- [Action item]: Reproduce every line of the material below exactly. No pictures belong in the copy.

◇ ◇ ◇ ◇ ◇ ◇ ◇

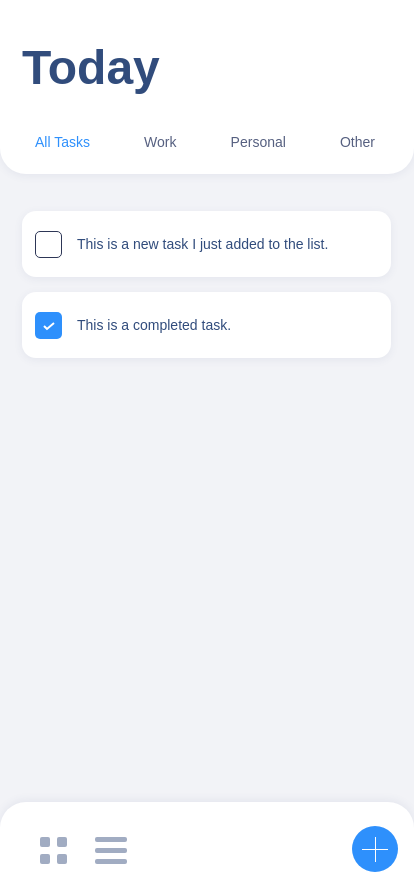
<!DOCTYPE html>
<html lang="en">
<head>
<meta charset="utf-8">
<title>Today</title>
<style>
:root {
  --page: #f2f3f7;
  --surface: #fff;
  --ink: #314c7c;
  --muted: #566080;
  --accent: #2e90fc;
  --icon: #a1acc2;
  --box: #2d3656;
  --shadow: 0 2px 8px rgba(60, 80, 130, .08);
}
* { box-sizing: border-box; margin: 0; padding: 0; }
html, body { width: 414px; height: 896px; overflow: hidden; }
body { font: 14px/16px "Liberation Sans", Arial, sans-serif; color: var(--ink); }
a { color: inherit; text-decoration: none; }
svg { display: block; }
.app { display: flex; flex-direction: column; width: 414px; height: 896px; background: var(--page); }
.header { height: 174px; padding: 40px 22px 0; background: var(--surface); border-radius: 0 0 26px 26px; box-shadow: var(--shadow); }
h1 { font-size: 48px; line-height: 55px; font-weight: 700; }
.tabs { display: flex; justify-content: space-between; margin-top: 39px; padding: 0 17px 0 13px; color: var(--muted); }
.tabs .active { color: var(--accent); }
.tasks { flex: 1; display: flex; flex-direction: column; gap: 15px; padding: 37px 23px 0 22px; list-style: none; }
.task { display: flex; align-items: center; gap: 15px; height: 66px; padding: 0 13px; background: var(--surface); border-radius: 14px; box-shadow: var(--shadow); }
.check { flex: none; width: 27px; height: 27px; border: 1px solid var(--box); border-radius: 5px; }
.check.done { border: 0; background: var(--accent); }
.toolbar { display: flex; align-items: center; height: 94px; padding: 0 16px 0 40px; background: var(--surface); border-radius: 26px 26px 0 0; box-shadow: 0 -2px 8px rgba(60, 80, 130, .08); }
.toolbar svg { fill: var(--icon); }
.view-list { margin: 2px 0 0 28px; }
.view-grid { margin-top: 3px; }
.add { margin-left: auto; width: 46px; height: 46px; border-radius: 50%; background: var(--accent); }
</style>
</head>
<body>
<div class="app">
  <header class="header">
    <h1>Today</h1>
    <nav class="tabs">
      <a class="active" href="#">All Tasks</a>
      <a href="#">Work</a>
      <a href="#">Personal</a>
      <a href="#">Other</a>
    </nav>
  </header>
  <ul class="tasks">
    <li class="task">
      <span class="check"></span>
      <span>This is a new task I just added to the list.</span>
    </li>
    <li class="task">
      <span class="check done">
        <svg width="27" height="27" viewBox="0 0 27 27" aria-label="Completed" role="img"><path d="M9 14l3 3 7-6" fill="none" stroke="#fff" stroke-width="2"/></svg>
      </span>
      <span>This is a completed task.</span>
    </li>
  </ul>
  <footer class="toolbar">
    <a class="view-grid" href="#" aria-label="Grid view">
      <svg width="27" height="27" viewBox="0 0 27 27">
        <rect width="10" height="10" rx="2"/>
        <rect x="17" width="10" height="10" rx="2"/>
        <rect y="17" width="10" height="10" rx="2"/>
        <rect x="17" y="17" width="10" height="10" rx="2"/>
      </svg>
    </a>
    <a class="view-list" href="#" aria-label="List view">
      <svg width="32" height="27" viewBox="0 0 32 27">
        <rect width="32" height="5" rx="2"/>
        <rect y="11" width="32" height="5" rx="2"/>
        <rect y="22" width="32" height="5" rx="2"/>
      </svg>
    </a>
    <a class="add" href="#" aria-label="Add task">
      <svg width="46" height="46" viewBox="0 0 46 46"><path d="M10 23.5h26M23.5 11v25" stroke="#fff" stroke-width="1"/></svg>
    </a>
  </footer>
</div>
</body>
</html>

◇ ◇ ◇ ◇ ◇ ◇ ◇

- [Result for this task]:
<!DOCTYPE html>
<html lang="en">
<head>
<meta charset="utf-8">
<title>Today</title>
<style>
:root {
  --page: #f2f3f7;
  --surface: #fff;
  --ink: #314c7c;
  --muted: #566080;
  --accent: #2e90fc;
  --icon: #a1acc2;
  --box: #2d3656;
  --shadow: 0 2px 8px rgba(60, 80, 130, .08);
}
* { box-sizing: border-box; margin: 0; padding: 0; }
html, body { width: 414px; height: 896px; overflow: hidden; }
body { font: 14px/16px "Liberation Sans", Arial, sans-serif; color: var(--ink); }
a { color: inherit; text-decoration: none; }
svg { display: block; }
.app { display: flex; flex-direction: column; width: 414px; height: 896px; background: var(--page); }
.header { height: 174px; padding: 40px 22px 0; background: var(--surface); border-radius: 0 0 26px 26px; box-shadow: var(--shadow); }
h1 { font-size: 48px; line-height: 55px; font-weight: 700; }
.tabs { display: flex; justify-content: space-between; margin-top: 39px; padding: 0 17px 0 13px; color: var(--muted); }
.tabs .active { color: var(--accent); }
.tasks { flex: 1; display: flex; flex-direction: column; gap: 15px; padding: 37px 23px 0 22px; list-style: none; }
.task { display: flex; align-items: center; gap: 15px; height: 66px; padding: 0 13px; background: var(--surface); border-radius: 14px; box-shadow: var(--shadow); }
.check { flex: none; width: 27px; height: 27px; border: 1px solid var(--box); border-radius: 5px; }
.check.done { border: 0; background: var(--accent); }
.toolbar { display: flex; align-items: center; height: 94px; padding: 0 16px 0 40px; background: var(--surface); border-radius: 26px 26px 0 0; box-shadow: 0 -2px 8px rgba(60, 80, 130, .08); }
.toolbar svg { fill: var(--icon); }
.view-list { margin: 2px 0 0 28px; }
.view-grid { margin-top: 3px; }
.add { margin-left: auto; width: 46px; height: 46px; border-radius: 50%; background: var(--accent); }
</style>
</head>
<body>
<div class="app">
  <header class="header">
    <h1>Today</h1>
    <nav class="tabs">
      <a class="active" href="#">All Tasks</a>
      <a href="#">Work</a>
      <a href="#">Personal</a>
      <a href="#">Other</a>
    </nav>
  </header>
  <ul class="tasks">
    <li class="task">
      <span class="check"></span>
      <span>This is a new task I just added to the list.</span>
    </li>
    <li class="task">
      <span class="check done">
        <svg width="27" height="27" viewBox="0 0 27 27" aria-label="Completed" role="img"><path d="M9 14l3 3 7-6" fill="none" stroke="#fff" stroke-width="2"/></svg>
      </span>
      <span>This is a completed task.</span>
    </li>
  </ul>
  <footer class="toolbar">
    <a class="view-grid" href="#" aria-label="Grid view">
      <svg width="27" height="27" viewBox="0 0 27 27">
        <rect width="10" height="10" rx="2"/>
        <rect x="17" width="10" height="10" rx="2"/>
        <rect y="17" width="10" height="10" rx="2"/>
        <rect x="17" y="17" width="10" height="10" rx="2"/>
      </svg>
    </a>
    <a class="view-list" href="#" aria-label="List view">
      <svg width="32" height="27" viewBox="0 0 32 27">
        <rect width="32" height="5" rx="2"/>
        <rect y="11" width="32" height="5" rx="2"/>
        <rect y="22" width="32" height="5" rx="2"/>
      </svg>
    </a>
    <a class="add" href="#" aria-label="Add task">
      <svg width="46" height="46" viewBox="0 0 46 46"><path d="M10 23.5h26M23.5 11v25" stroke="#fff" stroke-width="1"/></svg>
    </a>
  </footer>
</div>
</body>
</html>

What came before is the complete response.